Records from a dataset:
>>>>
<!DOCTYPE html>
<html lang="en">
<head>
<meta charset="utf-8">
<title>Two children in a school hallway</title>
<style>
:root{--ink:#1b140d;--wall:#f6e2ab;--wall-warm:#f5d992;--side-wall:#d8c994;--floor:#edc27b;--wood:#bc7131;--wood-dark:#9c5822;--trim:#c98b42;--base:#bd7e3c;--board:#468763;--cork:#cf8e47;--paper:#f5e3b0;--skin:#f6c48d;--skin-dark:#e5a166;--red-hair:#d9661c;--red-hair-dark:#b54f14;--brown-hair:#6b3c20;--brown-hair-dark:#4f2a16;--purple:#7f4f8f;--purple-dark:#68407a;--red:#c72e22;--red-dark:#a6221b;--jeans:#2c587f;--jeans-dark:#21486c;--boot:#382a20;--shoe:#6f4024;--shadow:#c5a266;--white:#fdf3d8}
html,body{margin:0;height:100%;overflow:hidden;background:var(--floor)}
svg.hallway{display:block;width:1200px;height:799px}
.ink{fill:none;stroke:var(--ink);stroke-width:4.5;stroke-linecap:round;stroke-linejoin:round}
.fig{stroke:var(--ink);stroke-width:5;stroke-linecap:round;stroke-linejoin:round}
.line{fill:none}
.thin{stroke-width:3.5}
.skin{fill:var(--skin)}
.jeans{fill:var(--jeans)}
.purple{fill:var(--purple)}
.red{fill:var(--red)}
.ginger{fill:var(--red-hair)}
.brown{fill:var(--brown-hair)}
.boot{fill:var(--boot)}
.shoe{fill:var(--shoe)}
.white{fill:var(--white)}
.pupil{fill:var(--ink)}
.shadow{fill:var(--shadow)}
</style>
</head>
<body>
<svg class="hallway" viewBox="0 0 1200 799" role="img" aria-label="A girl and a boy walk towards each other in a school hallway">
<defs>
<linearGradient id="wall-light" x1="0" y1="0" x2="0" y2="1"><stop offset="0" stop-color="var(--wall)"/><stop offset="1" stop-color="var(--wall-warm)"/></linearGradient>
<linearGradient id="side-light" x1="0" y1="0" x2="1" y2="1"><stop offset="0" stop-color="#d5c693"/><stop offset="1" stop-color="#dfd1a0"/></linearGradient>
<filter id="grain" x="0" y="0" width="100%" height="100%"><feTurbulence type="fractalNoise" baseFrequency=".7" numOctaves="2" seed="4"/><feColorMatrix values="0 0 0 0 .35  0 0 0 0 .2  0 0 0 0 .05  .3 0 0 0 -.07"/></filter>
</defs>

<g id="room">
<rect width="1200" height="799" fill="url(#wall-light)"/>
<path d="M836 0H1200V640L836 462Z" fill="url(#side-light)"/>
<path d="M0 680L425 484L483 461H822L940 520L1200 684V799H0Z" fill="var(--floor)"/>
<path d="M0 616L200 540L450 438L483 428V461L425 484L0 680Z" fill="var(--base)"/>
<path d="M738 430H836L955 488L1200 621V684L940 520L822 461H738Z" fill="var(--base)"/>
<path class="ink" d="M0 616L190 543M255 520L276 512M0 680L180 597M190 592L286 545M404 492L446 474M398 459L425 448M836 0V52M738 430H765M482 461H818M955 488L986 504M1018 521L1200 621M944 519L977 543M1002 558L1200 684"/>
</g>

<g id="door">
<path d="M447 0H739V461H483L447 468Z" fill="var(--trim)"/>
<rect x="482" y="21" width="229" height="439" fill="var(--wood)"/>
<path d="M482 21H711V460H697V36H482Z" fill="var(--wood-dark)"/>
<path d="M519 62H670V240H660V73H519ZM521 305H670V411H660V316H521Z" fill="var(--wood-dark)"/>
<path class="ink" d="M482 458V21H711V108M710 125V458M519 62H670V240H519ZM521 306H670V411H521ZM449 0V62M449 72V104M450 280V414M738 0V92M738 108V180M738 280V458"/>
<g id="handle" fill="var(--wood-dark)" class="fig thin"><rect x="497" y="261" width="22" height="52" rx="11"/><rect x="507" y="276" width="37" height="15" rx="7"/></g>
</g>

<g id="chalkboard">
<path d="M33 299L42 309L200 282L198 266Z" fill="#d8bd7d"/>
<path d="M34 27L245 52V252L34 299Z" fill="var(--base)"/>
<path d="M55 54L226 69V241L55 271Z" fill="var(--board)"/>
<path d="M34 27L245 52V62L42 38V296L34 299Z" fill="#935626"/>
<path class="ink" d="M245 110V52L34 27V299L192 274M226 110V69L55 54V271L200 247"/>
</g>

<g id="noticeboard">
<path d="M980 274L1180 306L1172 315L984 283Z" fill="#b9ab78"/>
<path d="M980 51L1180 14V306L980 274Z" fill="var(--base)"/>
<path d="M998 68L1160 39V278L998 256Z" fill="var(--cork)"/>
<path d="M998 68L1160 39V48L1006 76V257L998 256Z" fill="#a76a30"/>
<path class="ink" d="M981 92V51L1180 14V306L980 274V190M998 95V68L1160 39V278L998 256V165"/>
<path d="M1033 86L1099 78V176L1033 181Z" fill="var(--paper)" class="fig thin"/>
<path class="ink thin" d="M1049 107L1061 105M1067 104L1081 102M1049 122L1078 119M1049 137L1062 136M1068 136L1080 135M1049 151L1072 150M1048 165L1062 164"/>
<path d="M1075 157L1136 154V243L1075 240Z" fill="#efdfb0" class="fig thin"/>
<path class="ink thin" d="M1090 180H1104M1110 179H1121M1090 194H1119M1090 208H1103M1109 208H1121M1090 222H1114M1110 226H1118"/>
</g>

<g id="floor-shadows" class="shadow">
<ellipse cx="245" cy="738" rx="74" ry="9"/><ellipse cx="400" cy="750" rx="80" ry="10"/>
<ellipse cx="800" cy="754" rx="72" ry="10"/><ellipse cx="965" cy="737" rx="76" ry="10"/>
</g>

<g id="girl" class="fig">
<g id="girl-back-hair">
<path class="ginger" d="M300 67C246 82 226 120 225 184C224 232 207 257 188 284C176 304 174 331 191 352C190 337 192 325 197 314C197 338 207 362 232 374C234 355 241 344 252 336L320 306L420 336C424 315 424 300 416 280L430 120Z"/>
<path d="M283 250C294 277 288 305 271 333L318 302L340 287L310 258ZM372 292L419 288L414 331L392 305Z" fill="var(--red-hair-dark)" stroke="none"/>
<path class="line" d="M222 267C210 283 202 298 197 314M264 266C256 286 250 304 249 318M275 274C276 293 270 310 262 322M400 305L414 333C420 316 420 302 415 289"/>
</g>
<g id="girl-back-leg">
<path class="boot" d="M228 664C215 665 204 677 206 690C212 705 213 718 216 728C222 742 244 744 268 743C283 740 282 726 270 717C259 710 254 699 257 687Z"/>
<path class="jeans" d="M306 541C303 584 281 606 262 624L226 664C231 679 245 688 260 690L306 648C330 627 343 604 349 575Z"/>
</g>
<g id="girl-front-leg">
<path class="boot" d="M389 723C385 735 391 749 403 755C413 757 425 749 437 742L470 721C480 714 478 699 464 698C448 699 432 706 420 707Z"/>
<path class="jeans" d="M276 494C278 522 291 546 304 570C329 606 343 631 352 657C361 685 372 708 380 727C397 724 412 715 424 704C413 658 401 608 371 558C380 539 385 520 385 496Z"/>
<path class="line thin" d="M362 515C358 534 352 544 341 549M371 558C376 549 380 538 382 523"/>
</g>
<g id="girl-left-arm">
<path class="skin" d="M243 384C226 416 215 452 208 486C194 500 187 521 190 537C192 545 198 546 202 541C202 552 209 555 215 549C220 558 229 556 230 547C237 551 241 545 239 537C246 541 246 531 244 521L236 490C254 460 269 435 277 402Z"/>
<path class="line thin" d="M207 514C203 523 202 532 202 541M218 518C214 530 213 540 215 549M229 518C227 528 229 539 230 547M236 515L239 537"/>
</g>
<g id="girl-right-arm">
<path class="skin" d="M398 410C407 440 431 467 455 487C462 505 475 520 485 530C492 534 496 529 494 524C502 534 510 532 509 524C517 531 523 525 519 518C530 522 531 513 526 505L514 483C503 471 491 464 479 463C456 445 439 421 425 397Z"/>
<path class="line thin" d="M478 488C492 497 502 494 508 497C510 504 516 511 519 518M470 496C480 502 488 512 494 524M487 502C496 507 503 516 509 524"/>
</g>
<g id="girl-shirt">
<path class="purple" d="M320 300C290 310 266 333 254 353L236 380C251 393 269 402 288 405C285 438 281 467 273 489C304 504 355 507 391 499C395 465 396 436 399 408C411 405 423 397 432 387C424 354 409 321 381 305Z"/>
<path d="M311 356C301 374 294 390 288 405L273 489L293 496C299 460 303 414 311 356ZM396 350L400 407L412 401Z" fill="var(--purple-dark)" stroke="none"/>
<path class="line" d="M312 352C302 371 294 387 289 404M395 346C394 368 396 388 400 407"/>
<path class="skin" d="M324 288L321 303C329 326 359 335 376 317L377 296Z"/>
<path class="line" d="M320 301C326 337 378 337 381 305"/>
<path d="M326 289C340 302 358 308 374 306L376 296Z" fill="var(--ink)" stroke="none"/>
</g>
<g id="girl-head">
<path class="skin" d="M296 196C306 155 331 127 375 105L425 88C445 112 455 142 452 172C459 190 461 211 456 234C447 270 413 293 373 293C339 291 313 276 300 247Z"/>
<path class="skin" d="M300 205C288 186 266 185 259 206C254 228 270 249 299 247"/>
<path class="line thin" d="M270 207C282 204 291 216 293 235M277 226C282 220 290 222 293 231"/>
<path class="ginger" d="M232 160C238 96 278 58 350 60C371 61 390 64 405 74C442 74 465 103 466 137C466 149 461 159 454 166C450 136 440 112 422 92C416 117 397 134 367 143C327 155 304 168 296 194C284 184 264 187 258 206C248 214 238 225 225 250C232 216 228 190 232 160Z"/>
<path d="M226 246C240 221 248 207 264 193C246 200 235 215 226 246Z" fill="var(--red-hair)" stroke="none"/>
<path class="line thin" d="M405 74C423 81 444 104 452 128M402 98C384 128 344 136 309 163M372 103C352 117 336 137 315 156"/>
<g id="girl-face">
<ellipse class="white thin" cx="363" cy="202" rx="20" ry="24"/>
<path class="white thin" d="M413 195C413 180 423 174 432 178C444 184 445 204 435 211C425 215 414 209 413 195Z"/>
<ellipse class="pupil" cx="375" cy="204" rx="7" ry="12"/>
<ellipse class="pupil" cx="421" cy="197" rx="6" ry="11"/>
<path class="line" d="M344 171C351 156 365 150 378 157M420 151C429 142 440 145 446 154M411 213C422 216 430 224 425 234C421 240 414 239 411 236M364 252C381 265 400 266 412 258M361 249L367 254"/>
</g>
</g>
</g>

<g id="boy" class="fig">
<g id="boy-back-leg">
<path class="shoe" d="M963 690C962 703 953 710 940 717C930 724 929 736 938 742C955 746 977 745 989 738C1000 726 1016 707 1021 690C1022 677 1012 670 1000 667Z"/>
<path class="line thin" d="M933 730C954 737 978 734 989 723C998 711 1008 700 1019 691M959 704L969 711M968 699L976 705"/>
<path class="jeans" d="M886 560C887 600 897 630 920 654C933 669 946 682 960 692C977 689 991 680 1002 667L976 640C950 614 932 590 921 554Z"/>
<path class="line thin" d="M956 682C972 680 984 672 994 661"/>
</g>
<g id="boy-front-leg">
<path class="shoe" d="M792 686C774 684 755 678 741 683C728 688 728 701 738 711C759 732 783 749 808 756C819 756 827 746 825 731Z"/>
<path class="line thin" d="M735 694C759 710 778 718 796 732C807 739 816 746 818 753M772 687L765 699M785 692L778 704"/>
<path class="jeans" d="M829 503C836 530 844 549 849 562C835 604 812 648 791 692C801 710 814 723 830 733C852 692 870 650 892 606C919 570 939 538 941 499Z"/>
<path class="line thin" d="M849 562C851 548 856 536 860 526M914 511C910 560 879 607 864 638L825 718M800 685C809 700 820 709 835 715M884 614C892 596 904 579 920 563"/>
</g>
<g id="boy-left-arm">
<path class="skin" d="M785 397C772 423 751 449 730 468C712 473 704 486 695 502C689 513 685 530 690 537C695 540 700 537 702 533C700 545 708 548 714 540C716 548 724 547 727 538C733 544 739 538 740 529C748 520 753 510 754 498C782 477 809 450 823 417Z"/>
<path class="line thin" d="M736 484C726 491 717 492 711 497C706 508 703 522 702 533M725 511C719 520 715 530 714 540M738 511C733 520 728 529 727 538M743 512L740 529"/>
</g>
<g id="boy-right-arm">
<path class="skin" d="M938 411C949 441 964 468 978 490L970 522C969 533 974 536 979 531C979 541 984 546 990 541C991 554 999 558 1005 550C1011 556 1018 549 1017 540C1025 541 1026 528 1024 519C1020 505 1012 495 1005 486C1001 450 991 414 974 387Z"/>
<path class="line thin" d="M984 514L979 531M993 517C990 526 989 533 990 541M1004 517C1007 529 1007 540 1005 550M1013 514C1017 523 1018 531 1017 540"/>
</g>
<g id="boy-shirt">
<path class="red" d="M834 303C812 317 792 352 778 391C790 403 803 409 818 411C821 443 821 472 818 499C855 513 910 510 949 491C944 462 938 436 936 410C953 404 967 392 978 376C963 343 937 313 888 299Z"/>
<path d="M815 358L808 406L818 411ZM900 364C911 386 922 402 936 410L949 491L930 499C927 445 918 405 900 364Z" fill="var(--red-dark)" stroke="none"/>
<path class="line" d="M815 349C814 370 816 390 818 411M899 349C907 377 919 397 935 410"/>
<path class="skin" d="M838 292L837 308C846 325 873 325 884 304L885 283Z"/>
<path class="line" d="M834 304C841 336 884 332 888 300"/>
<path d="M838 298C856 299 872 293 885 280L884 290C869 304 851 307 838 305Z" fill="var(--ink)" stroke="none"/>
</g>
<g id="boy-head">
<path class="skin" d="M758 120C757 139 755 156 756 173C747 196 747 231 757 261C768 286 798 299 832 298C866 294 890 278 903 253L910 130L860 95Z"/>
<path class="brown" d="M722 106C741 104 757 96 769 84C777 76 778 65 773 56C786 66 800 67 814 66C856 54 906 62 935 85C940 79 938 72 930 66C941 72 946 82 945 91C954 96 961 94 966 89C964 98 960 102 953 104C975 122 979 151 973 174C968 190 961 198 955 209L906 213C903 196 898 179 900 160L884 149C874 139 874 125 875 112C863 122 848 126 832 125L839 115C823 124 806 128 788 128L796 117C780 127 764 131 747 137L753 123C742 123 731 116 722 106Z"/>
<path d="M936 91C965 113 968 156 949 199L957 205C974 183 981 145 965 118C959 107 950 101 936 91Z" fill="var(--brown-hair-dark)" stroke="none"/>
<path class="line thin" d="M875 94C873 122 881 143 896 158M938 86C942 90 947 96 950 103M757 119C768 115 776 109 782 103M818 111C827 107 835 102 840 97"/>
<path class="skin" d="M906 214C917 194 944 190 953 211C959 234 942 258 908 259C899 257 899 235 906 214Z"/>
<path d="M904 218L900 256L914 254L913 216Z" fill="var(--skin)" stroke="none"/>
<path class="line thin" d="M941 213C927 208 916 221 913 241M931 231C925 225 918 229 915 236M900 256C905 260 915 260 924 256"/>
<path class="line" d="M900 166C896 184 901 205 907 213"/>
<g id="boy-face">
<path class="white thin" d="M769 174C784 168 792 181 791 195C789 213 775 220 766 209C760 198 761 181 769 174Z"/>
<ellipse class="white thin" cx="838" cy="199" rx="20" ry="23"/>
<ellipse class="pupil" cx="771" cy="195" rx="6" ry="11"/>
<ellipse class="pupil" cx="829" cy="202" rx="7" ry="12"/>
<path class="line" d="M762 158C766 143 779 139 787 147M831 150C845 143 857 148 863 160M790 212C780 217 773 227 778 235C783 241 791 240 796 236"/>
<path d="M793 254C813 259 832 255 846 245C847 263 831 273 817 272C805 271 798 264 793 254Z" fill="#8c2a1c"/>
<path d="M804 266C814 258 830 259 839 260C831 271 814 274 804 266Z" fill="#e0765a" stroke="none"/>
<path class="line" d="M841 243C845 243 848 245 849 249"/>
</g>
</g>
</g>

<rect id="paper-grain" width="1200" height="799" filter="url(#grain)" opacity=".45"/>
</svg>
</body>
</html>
<<<<
EXERCISE REQUIREMENTS: Every line of the records that includes the word "dark" should be gathered.

SOLUTION TO THIS TASK:
:root{--ink:#1b140d;--wall:#f6e2ab;--wall-warm:#f5d992;--side-wall:#d8c994;--floor:#edc27b;--wood:#bc7131;--wood-dark:#9c5822;--trim:#c98b42;--base:#bd7e3c;--board:#468763;--cork:#cf8e47;--paper:#f5e3b0;--skin:#f6c48d;--skin-dark:#e5a166;--red-hair:#d9661c;--red-hair-dark:#b54f14;--brown-hair:#6b3c20;--brown-hair-dark:#4f2a16;--purple:#7f4f8f;--purple-dark:#68407a;--red:#c72e22;--red-dark:#a6221b;--jeans:#2c587f;--jeans-dark:#21486c;--boot:#382a20;--shoe:#6f4024;--shadow:#c5a266;--white:#fdf3d8}
<path d="M482 21H711V460H697V36H482Z" fill="var(--wood-dark)"/>
<path d="M519 62H670V240H660V73H519ZM521 305H670V411H660V316H521Z" fill="var(--wood-dark)"/>
<g id="handle" fill="var(--wood-dark)" class="fig thin"><rect x="497" y="261" width="22" height="52" rx="11"/><rect x="507" y="276" width="37" height="15" rx="7"/></g>
<path d="M283 250C294 277 288 305 271 333L318 302L340 287L310 258ZM372 292L419 288L414 331L392 305Z" fill="var(--red-hair-dark)" stroke="none"/>
<path d="M311 356C301 374 294 390 288 405L273 489L293 496C299 460 303 414 311 356ZM396 350L400 407L412 401Z" fill="var(--purple-dark)" stroke="none"/>
<path d="M815 358L808 406L818 411ZM900 364C911 386 922 402 936 410L949 491L930 499C927 445 918 405 900 364Z" fill="var(--red-dark)" stroke="none"/>
<path d="M936 91C965 113 968 156 949 199L957 205C974 183 981 145 965 118C959 107 950 101 936 91Z" fill="var(--brown-hair-dark)" stroke="none"/>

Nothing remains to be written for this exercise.